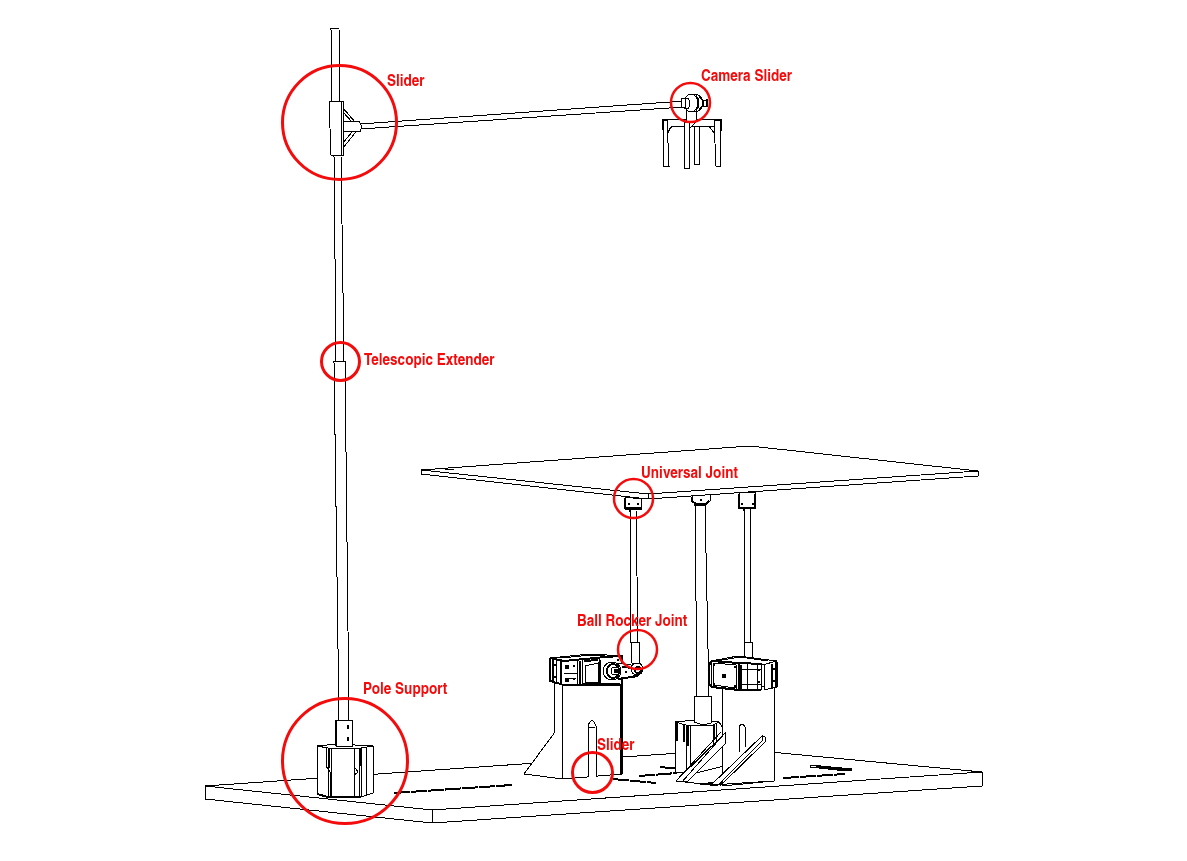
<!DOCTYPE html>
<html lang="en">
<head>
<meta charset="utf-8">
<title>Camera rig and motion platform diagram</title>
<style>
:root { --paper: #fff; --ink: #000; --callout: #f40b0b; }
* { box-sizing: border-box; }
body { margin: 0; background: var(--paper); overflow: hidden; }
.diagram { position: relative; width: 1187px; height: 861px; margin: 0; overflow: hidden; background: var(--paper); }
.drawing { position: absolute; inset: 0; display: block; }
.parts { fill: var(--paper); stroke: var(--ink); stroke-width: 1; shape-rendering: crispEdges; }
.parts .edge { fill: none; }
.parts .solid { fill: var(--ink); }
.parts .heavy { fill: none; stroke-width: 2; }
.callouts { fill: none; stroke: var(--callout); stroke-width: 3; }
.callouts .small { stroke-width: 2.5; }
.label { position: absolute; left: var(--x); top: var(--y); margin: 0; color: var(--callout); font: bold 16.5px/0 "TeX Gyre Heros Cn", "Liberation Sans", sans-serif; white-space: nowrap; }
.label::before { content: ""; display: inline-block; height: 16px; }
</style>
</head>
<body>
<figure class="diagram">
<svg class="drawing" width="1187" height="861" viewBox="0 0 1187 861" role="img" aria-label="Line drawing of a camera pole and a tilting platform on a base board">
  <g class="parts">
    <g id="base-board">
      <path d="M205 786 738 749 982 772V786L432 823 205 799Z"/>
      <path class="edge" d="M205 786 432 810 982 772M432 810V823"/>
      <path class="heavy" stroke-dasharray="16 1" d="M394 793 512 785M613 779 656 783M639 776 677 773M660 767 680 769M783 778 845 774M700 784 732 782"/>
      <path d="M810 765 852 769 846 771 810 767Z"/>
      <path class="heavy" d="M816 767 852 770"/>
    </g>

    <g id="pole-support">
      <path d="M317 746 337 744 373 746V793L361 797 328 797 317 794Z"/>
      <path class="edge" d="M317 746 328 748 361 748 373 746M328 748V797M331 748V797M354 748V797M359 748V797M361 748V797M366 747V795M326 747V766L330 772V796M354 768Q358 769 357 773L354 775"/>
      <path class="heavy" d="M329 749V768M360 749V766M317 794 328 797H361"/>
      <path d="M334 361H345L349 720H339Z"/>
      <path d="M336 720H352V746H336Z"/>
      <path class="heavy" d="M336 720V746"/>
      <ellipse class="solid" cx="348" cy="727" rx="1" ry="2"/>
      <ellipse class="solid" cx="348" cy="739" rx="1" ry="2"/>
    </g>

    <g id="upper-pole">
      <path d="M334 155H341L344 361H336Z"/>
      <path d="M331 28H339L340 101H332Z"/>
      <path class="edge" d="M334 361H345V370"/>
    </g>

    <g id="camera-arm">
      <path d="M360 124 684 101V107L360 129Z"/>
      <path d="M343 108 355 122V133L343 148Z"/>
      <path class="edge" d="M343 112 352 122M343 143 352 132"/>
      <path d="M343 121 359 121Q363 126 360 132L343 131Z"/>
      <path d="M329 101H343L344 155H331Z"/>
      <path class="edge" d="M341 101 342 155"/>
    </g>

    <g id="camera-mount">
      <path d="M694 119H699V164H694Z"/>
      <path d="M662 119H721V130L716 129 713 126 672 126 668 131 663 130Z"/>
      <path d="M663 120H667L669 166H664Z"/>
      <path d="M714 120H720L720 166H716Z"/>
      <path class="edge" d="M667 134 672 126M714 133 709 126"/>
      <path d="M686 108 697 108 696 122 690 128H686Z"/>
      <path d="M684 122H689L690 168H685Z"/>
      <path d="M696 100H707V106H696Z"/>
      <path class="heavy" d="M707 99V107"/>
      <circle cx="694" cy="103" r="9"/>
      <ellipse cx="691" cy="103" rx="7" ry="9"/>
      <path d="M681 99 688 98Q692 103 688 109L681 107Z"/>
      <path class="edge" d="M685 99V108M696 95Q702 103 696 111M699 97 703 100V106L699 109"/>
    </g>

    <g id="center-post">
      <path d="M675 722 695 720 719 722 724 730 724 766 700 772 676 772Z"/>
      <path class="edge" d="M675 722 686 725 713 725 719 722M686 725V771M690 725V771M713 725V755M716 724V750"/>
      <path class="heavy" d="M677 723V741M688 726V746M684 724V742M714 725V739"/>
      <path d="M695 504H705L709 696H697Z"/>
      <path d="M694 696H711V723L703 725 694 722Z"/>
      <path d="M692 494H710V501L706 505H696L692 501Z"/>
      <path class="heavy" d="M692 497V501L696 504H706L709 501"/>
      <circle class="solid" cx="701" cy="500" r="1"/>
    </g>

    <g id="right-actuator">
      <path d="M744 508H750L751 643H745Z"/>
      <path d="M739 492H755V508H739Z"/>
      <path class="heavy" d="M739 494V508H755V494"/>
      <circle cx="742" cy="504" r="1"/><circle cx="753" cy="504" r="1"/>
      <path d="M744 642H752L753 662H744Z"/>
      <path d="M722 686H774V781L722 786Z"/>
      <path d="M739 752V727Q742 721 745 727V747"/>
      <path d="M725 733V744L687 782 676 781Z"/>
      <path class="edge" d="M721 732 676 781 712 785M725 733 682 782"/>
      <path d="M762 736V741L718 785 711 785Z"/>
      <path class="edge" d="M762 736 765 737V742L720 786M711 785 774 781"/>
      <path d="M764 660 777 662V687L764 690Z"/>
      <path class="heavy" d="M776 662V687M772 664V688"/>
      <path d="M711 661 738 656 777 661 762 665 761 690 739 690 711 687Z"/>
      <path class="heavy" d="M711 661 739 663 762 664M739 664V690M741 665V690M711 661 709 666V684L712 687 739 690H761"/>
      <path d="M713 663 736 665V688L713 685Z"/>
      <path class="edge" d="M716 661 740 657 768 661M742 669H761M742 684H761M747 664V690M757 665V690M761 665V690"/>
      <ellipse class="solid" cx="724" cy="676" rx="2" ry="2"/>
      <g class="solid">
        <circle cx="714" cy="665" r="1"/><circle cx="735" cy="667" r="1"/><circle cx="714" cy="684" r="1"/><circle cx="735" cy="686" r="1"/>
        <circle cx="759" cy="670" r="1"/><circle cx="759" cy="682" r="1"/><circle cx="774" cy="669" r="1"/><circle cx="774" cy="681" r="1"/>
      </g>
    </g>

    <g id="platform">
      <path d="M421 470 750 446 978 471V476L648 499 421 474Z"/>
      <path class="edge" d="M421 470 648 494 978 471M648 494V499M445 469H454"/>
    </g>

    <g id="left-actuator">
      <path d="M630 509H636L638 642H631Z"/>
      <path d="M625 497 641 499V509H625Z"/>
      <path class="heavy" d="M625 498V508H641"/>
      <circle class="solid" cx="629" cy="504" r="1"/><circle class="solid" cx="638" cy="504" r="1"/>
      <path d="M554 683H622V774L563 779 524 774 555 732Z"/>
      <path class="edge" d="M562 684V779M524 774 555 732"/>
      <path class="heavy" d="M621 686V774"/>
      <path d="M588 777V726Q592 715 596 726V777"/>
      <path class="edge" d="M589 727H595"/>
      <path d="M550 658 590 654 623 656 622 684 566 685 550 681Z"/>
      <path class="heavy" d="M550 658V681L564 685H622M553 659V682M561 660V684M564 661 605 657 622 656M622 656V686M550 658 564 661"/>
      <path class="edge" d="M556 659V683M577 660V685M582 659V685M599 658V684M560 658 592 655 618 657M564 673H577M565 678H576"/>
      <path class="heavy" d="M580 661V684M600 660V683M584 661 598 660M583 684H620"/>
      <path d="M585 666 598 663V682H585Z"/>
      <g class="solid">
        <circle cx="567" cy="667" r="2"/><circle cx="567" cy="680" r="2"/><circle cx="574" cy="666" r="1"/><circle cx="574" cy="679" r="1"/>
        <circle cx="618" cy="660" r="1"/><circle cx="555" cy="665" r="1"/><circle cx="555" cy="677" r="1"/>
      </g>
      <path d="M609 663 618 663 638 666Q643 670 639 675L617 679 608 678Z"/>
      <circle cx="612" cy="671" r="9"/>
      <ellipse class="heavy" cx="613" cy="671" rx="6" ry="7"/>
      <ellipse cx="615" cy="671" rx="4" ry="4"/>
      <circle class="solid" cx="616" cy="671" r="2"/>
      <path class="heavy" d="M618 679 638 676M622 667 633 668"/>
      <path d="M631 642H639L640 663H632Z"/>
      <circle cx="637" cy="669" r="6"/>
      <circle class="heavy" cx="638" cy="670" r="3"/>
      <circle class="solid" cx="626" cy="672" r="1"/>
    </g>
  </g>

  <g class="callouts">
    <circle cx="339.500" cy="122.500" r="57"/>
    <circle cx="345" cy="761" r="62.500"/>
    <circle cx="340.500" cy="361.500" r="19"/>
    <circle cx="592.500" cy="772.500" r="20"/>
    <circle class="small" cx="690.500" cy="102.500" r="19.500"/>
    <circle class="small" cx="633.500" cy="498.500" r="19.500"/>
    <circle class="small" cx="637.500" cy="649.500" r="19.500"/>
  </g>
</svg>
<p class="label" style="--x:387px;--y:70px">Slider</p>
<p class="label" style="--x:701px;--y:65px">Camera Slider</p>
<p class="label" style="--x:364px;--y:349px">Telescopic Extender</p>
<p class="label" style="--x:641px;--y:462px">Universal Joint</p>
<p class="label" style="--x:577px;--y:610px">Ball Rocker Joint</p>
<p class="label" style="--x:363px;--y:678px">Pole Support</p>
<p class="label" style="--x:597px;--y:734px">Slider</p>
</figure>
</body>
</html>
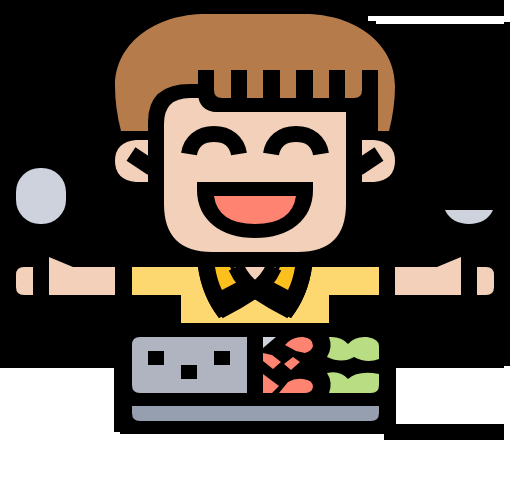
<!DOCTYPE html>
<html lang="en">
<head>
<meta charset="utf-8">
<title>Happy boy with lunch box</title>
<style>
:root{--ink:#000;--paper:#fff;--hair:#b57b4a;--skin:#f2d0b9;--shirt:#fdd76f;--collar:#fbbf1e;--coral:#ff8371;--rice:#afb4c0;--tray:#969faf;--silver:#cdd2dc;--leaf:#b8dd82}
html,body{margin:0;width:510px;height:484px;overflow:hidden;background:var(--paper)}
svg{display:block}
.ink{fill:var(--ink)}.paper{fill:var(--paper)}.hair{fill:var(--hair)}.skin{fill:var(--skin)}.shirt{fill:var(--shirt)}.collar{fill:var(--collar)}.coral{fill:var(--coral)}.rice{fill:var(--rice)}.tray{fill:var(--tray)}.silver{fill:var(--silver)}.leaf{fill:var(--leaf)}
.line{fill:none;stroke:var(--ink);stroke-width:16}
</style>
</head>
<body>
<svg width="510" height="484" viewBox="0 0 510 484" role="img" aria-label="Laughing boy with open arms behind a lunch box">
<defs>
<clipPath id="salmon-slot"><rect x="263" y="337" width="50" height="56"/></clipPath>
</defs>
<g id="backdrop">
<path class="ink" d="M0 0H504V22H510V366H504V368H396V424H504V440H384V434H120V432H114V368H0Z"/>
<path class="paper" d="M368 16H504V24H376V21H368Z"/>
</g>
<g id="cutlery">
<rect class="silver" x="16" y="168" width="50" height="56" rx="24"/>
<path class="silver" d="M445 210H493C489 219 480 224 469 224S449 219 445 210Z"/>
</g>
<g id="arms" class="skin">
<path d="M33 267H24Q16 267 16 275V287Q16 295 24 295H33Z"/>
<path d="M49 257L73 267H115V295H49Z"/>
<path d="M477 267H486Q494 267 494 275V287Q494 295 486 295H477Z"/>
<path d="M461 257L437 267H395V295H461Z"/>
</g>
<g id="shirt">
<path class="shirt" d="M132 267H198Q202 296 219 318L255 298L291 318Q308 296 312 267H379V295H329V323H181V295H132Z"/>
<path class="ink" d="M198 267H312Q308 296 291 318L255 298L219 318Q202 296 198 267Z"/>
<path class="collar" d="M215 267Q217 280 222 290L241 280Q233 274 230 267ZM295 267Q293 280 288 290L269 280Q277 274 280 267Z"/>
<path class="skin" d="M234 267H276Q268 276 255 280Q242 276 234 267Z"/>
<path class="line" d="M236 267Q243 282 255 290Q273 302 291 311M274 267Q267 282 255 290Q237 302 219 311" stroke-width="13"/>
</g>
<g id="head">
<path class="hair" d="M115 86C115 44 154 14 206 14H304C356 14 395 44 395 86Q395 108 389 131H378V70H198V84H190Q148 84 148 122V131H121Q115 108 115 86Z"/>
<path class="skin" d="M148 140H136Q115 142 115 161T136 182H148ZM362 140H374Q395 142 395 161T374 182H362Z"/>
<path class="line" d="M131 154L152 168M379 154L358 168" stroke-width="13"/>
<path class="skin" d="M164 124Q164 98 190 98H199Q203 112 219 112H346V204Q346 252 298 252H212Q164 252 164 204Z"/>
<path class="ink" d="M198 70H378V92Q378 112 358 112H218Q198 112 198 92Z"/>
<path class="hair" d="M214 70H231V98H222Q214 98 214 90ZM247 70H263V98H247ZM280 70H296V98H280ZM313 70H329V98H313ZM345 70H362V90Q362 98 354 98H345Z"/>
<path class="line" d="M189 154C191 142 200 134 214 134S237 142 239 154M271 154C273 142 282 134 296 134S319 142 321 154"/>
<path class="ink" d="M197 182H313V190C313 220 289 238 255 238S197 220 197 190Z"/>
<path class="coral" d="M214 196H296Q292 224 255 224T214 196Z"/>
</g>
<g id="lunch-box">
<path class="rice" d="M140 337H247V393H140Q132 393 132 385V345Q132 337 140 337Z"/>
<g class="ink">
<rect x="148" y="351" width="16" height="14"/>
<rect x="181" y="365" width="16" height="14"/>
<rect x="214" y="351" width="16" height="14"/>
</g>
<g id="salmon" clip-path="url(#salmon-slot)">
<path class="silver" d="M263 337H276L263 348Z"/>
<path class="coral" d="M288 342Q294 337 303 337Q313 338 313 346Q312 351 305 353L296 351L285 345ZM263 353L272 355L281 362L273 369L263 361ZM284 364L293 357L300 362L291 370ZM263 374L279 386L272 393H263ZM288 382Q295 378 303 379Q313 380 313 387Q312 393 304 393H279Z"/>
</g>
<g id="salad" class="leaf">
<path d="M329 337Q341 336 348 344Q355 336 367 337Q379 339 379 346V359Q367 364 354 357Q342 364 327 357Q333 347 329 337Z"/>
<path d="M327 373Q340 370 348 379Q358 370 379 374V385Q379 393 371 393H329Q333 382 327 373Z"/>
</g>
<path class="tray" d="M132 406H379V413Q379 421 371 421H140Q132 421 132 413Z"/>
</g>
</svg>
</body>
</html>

|---|

WORK ORDER
Write out exactly the lines that fall from the line with "99 688 98Q692" to the line with "722 686 725" in the records above, keeping both ends.

WRITTEN ANSWER
      <path d="M681 99 688 98Q692 103 688 109L681 107Z"/>
      <path class="edge" d="M685 99V108M696 95Q702 103 696 111M699 97 703 100V106L699 109"/>
    </g>

    <g id="center-post">
      <path d="M675 722 695 720 719 722 724 730 724 766 700 772 676 772Z"/>
      <path class="edge" d="M675 722 686 725 713 725 719 722M686 725V771M690 725V771M713 725V755M716 724V750"/>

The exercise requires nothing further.